Image via bigissuenorth.
UPDATE: As a result of Sylvia Lancaster’s campaigning, attacks on people pursuing alternative lifestyles will now be treated as hate crimes by Greater Manchester Police.
Five years ago today, Sophie Lancaster passed away peacefully with her Mum & Dad by her side. It was the smallest of mercies afforded to them, but perhaps one of the most important.
Image via glossgoss.
Sophie, twenty, had been walking through Stubbylee Park in Bacup, Lancashire, with her boyfriend Robert Maltby at 1am when Maltby was set upon by a gang. As Sophie knelt on the ground, cradling his head, the five teenagers turned on her, kicking and punching her face and body. She never regained consciousness and her parents took the decision to turn off her life support thirteen days later.
Robert survived. He stated shortly after being released from hospital that he wished he had been the one to die.

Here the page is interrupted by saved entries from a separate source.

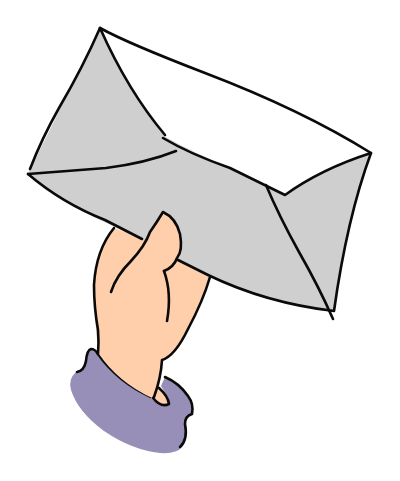
<!DOCTYPE html>
<html lang="en">
<head>
<meta charset="utf-8">
<title>Hand holding an envelope</title>
<style>
:root {
  --paper: #ffffff;
  --envelope: #cfcfcf;
  --skin: #ffcfab;
  --sleeve: #978fb8;
  --ink: #0a0a0a;
}
html, body { margin: 0; background: var(--paper); overflow: hidden; }
svg { display: block; width: 400px; height: 481px; }
.envelope-body { fill: var(--envelope); }
.envelope-inside { fill: var(--paper); }
.skin { fill: var(--skin); }
.sleeve { fill: var(--sleeve); }
.ink { fill: none; stroke: var(--ink); stroke-width: 2.6; stroke-linecap: round; stroke-linejoin: round; }
</style>
</head>
<body>
<svg viewBox="0 0 400 481" role="img" aria-label="A hand in a purple sleeve holding up an open grey envelope">
  <g id="sleeve">
    <path class="sleeve" d="M90 349 Q86 352 86 364 Q84 371 76 372 Q68 379 71 390 Q78 412 104 431 Q132 450 160 453 Q177 454 182 447 Q188 438 185 423 Q185 417 192 414 Q194 402 186 392 Q178 382 165 377 L161 386 Q168 396 169 405 Q160 407 151 398 Q118 383 99 354 Z"/>
    <path class="ink" d="M77 372 Q84 371 86 361 Q87 350 91 349 Q95 349 98 354 Q118 382 151 397"/>
    <path class="ink" d="M165 377 Q179 383 188 396 Q194 404 192 414 Q185 416 185 424 Q188 440 180 447"/>
  </g>
  <g id="hand-back">
    <path class="skin" d="M114 228 Q95 251 94 286 Q94 321 99 354 Q118 382 152 398 Q160 406 168 405 Q168 397 159 388 L162 360 Q174 356 186 332 Q201 302 210 277 L176 250 Z"/>
    <path class="ink" d="M114 228 Q96 250 94 285 Q94 307 98 330 Q99 342 98 354"/>
    <path class="ink" d="M210 277 Q203 301 188 329 Q175 356 162 360 Q161 378 154 397"/>
    <path class="ink" d="M159 388 Q168 396 169 404 Q161 408 153 398"/>
  </g>
  <g id="envelope">
    <path class="envelope-body" d="M100 28 L28 174 Q63 204 113 226 Q150 244 178 260 Q257 305 334 311 Q344 222 371 153 Z"/>
    <path class="envelope-inside" d="M100 28 Q126 91 164 136 Q195 154 232 168 L285 195 Q325 168 371 153 Q244 83 100 28 Z"/>
    <path class="ink" d="M100 28 Q127 43 205 73 Q302 110 371 153 Q347 218 334 311 Q266 303 208 275 L178 260"/>
    <path class="ink" d="M100 28 Q83 67 59 108 Q42 138 30 169"/>
    <path class="ink" d="M28 174 Q62 203 105 220 L142 239"/>
    <path class="ink" d="M100 28 Q128 91 165 135"/>
    <path class="ink" d="M163 138 Q190 154 230 168 L285 195 Q321 169 371 153"/>
    <path class="ink" d="M28 174 Q65 171 106 168 Q146 163 176 151"/>
    <path class="ink" d="M266 185 Q279 216 299 252 Q319 287 333 319"/>
  </g>
  <g id="thumb">
    <path class="skin" d="M111 292 Q116 275 132 260 Q148 235 163 212 Q178 219 181 238 Q182 254 175 260 Q172 267 164 271 Q171 289 168 321 L120 310 Z"/>
    <path class="ink" d="M111 292 Q116 276 131 261 Q145 246 150 232 Q157 222 163 212 Q176 218 180 234 Q183 251 177 258 Q174 267 164 271"/>
    <path class="ink" d="M164 271 Q172 293 167 321"/>
  </g>
</svg>
</body>
</html>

Arguably any case that involved such violence would have attracted a great deal of publicity, but the fact that Sophie and Robert were goths and were targeted by the gang because of their appearance added to the interest. Fortunately most people in the UK understand that to be civilised means that your first reaction to difference in others, whether it be their skin colour, religion or dress, should not be to try to beat it out of them.
Sadly, some don’t.

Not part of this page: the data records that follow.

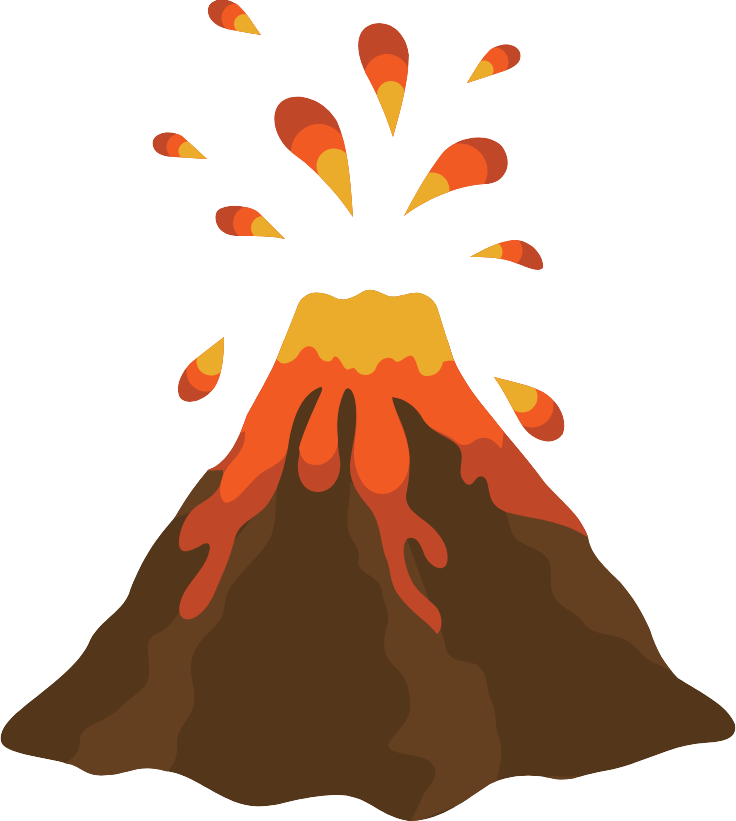
<!DOCTYPE html>
<html lang="en">
<head>
<meta charset="utf-8">
<title>Erupting volcano</title>
<style>
:root{--paper:#fff;--rock:#54361a;--rock-light:#654020;--ember:#c04728;--lava:#f25a24;--glow:#ebac2b}
html,body{margin:0;background:var(--paper);overflow:hidden}
svg{display:block;width:736px;height:821px}
.rock{fill:var(--rock)}
.rock-light{fill:var(--rock-light)}
.ember{fill:var(--ember)}
.lava{fill:var(--lava)}
.glow{fill:var(--glow)}
.drops line{stroke-linecap:round}
.mid{stroke:var(--lava)}
.core{stroke:var(--glow)}
</style>
</head>
<body>
<svg viewBox="0 0 736 821" role="img" aria-label="Erupting volcano with flying drops of lava">
<defs>
<path id="mountain" d="M304 297C312 290 325 292 336 298C345 302 354 297 362 292C370 287 378 291 386 295C396 300 408 291 420 293C430 296 436 302 438 310L453 358C462 380 478 400 492 417C510 440 530 462 545 483C565 505 580 515 588 537C590 555 608 570 620 582C635 600 642 612 650 630C656 650 665 665 678 678C700 692 728 705 735 724C738 738 725 742 705 743C670 745 640 765 605 771C580 775 570 783 550 778C525 773 505 777 490 784C465 800 440 822 408 821C375 815 370 795 335 795C290 797 275 811 245 805C215 798 195 775 165 771C140 763 125 775 108 775C85 778 80 765 68 764C45 757 10 755 2 744C-3 735 5 722 20 710C50 685 80 665 90 640C100 620 125 610 130 590C140 565 150 545 175 517C185 500 195 485 208 470C230 462 240 435 247 415C258 395 270 375 277 358L296 310Q299 300 304 297Z"/>
<clipPath id="mountain-edge"><use href="#mountain"/></clipPath>
<path id="drop1" d="M261 35L232 30C215 28 206 18 208 8C211-3 228-3 238 5C247 13 255 27 261 35Z"/>
<path id="drop2" d="M353 217C335 190 312 167 295 155C273 140 268 112 282 101C298 90 325 100 337 121C348 145 351 185 353 217Z"/>
<path id="drop3" d="M393 137C385 112 375 90 366 74C355 52 354 30 372 24C392 19 407 35 409 55C409 80 400 112 393 137Z"/>
<path id="drop4" d="M467 83C474 72 480 60 489 51C499 42 516 42 520 52C524 64 510 70 498 73Z"/>
<path id="drop5" d="M404 216C415 195 428 172 441 155C455 136 488 131 502 146C516 165 503 185 485 184C455 186 425 200 404 216Z"/>
<path id="drop6" d="M207 159L175 157C160 158 150 150 153 140C157 131 173 130 182 136Z"/>
<path id="drop7" d="M285 239C270 235 250 236 235 236C218 235 212 220 217 211C225 203 248 205 258 212Z"/>
<path id="drop8" d="M470 257C485 249 500 241 515 240C533 240 545 258 543 268C538 274 522 265 510 261C497 257 483 257 470 257Z"/>
<path id="drop9" d="M224 337C224 352 223 370 217 383C209 400 188 407 180 398C174 387 181 371 193 361Z"/>
<path id="drop10" d="M494 377C510 381 530 385 543 392C560 402 568 420 563 434C553 448 533 441 523 427C514 412 505 392 494 377Z"/>
<clipPath id="edge1"><use href="#drop1"/></clipPath>
<clipPath id="edge2"><use href="#drop2"/></clipPath>
<clipPath id="edge3"><use href="#drop3"/></clipPath>
<clipPath id="edge4"><use href="#drop4"/></clipPath>
<clipPath id="edge5"><use href="#drop5"/></clipPath>
<clipPath id="edge6"><use href="#drop6"/></clipPath>
<clipPath id="edge7"><use href="#drop7"/></clipPath>
<clipPath id="edge8"><use href="#drop8"/></clipPath>
<clipPath id="edge9"><use href="#drop9"/></clipPath>
<clipPath id="edge10"><use href="#drop10"/></clipPath>
</defs>

<g class="drops">
<g clip-path="url(#edge1)"><use href="#drop1" class="ember"/><line class="mid" x1="236" y1="18" x2="261" y2="35" stroke-width="29"/><line class="core" x1="244" y1="24" x2="261" y2="35" stroke-width="20"/></g>
<g clip-path="url(#edge2)"><use href="#drop2" class="ember"/><line class="mid" x1="319" y1="152" x2="353" y2="217" stroke-width="56"/><line class="core" x1="334" y1="166" x2="353" y2="217" stroke-width="35"/></g>
<g clip-path="url(#edge3)"><use href="#drop3" class="ember"/><line class="mid" x1="387" y1="77" x2="393" y2="137" stroke-width="46"/><line class="core" x1="391" y1="95" x2="393" y2="137" stroke-width="28"/></g>
<g clip-path="url(#edge4)"><use href="#drop4" class="ember"/><line class="mid" x1="494" y1="62" x2="467" y2="83" stroke-width="29"/><line class="core" x1="484" y1="70" x2="467" y2="83" stroke-width="19"/></g>
<g clip-path="url(#edge5)"><use href="#drop5" class="ember"/><line class="mid" x1="460" y1="171" x2="404" y2="216" stroke-width="55"/><line class="core" x1="432" y1="190" x2="404" y2="216" stroke-width="35"/></g>
<g clip-path="url(#edge6)"><use href="#drop6" class="ember"/><line class="mid" x1="180" y1="147" x2="207" y2="159" stroke-width="27"/><line class="core" x1="188" y1="151" x2="207" y2="159" stroke-width="19"/></g>
<g clip-path="url(#edge7)"><use href="#drop7" class="ember"/><line class="mid" x1="250" y1="223" x2="285" y2="239" stroke-width="34"/><line class="core" x1="263" y1="228" x2="285" y2="239" stroke-width="24"/></g>
<g clip-path="url(#edge8)"><use href="#drop8" class="ember"/><line class="mid" x1="506" y1="251" x2="470" y2="257" stroke-width="33"/><line class="core" x1="491" y1="252" x2="470" y2="257" stroke-width="23"/></g>
<g clip-path="url(#edge9)"><use href="#drop9" class="ember"/><line class="mid" x1="206" y1="372" x2="224" y2="337" stroke-width="39"/><line class="core" x1="211" y1="361" x2="224" y2="337" stroke-width="29"/></g>
<g clip-path="url(#edge10)"><use href="#drop10" class="ember"/><line class="mid" x1="532" y1="406" x2="494" y2="377" stroke-width="43"/><line class="core" x1="522" y1="397" x2="494" y2="377" stroke-width="31"/></g>
</g>

<g clip-path="url(#mountain-edge)">
<use href="#mountain" class="rock"/>
<g class="rock-light">
<path d="M203 468H224C225 484 221 498 208 505C194 512 186 513 170 520Z"/>
<path d="M278 485C274 505 278 525 269 540C259 557 240 572 230 588C222 600 228 612 216 625C201 640 190 650 191 672C192 685 198 695 192 710C186 724 176 730 177 745C178 760 172 766 165 775L108 790L60 764C76 760 80 750 80 738C83 724 107 722 122 706C134 694 148 690 149 674C150 656 143 640 156 634C168 630 174 620 183 606Z"/>
<path d="M350 482C352 500 344 516 349 533C354 546 362 550 358 562C360 576 379 574 382 592C384 606 391 612 387 626C382 644 383 655 394 666C407 677 410 690 410 704C412 722 393 732 388 746C394 757 423 752 432 764C442 778 428 784 422 798Q416 812 408 825L495 790C498 770 505 756 499 738C494 722 497 710 490 698C486 682 487 670 475 664C462 660 450 662 446 649Q444 635 438 625L400 520Z"/>
<path d="M503 508C511 520 508 533 519 541C532 549 546 551 550 564C553 578 547 590 558 602C568 612 575 611 583 622C591 634 604 633 618 637C636 642 640 656 654 663Q666 667 680 678L660 600L588 530Z"/>
<path d="M541 780C550 772 564 779 576 776V785H541Z"/>
</g>
<path class="ember" d="M260 340L200 471L223 470C224 486 214 496 200 504C186 512 178 532 179 545C181 556 192 550 200 546C207 541 212 543 209 552C206 568 186 584 181 600C176 614 182 621 191 619C208 613 214 594 221 578C228 562 232 550 235 538C240 520 259 518 269 502C279 488 284 468 288 448C292 420 300 395 320 387C325 386 321 393 317 402C309 420 302 436 299 456C295 474 301 490 316 492C333 493 342 476 340 460C337 440 334 414 345 390C350 384 355 394 356 406C358 426 352 446 350 464C349 482 358 494 368 506C382 522 380 545 387 560C391 572 390 586 400 597C411 612 428 622 437 634C443 630 443 616 437 608C428 598 414 590 409 575C404 562 401 546 407 539C417 534 421 546 425 556C430 566 443 574 447 563C450 549 442 537 432 527C420 516 406 511 406 496C409 480 412 462 407 440C403 422 393 408 392 397C404 398 416 406 423 419C431 433 449 436 458 446C467 457 456 470 463 480C468 488 472 485 476 479C481 473 487 477 488 486C490 497 491 506 506 512C525 518 565 520 590 539L600 530L450 340Z"/>
<path class="lava" d="M260 340L225 440L245 431C246 450 236 456 227 468C219 480 217 499 226 503C242 500 250 478 268 469C283 461 286 456 288 446C292 420 300 395 320 387C325 386 321 393 317 402C309 420 302 436 299 448C300 460 308 466 318 465C329 464 338 453 338 440C336 420 337 406 345 390C350 384 355 394 356 406C358 426 354 442 354 455C355 476 366 494 382 494C400 494 412 474 409 452C407 434 393 408 392 397C404 398 416 406 423 419C431 432 445 432 454 440C461 447 468 446 474 441C484 434 494 439 501 449C504 442 502 435 505 428L520 430L450 340Z"/>
<path class="glow" d="M290 285L270 354Q276 359 281 363C288 365 296 360 300 352C306 343 315 345 318 354C321 362 331 364 333 358C336 353 341 361 344 367C349 374 352 364 356 370C361 378 373 376 376 368C379 359 389 355 394 360C400 367 408 350 414 358C419 366 417 374 425 376C435 377 441 371 443 362Q449 359 460 362L440 285Z"/>
</g>
</svg>
</body>
</html>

I’ve been on the receiving end of intolerance over my appearance, as have many of my friends. I, and I’m sure they, will be eternally grateful to people like Sophie Lancaster’s parents, who fought through their personal pain to draw something positive from their daughter’s murder. Their tireless work with the Sophie Lancaster Foundation, an organisation set up to “focus on creating respect for and understanding of subcultures in our communities” and the wider metal community, has resulted in Sophie becoming a positive symbol of greater tolerance in the UK, and not simply another victim.
I never met her, but I’m sure she would have been so proud of that.
Read more about Sophie Lancaster’s story and what you can do to help: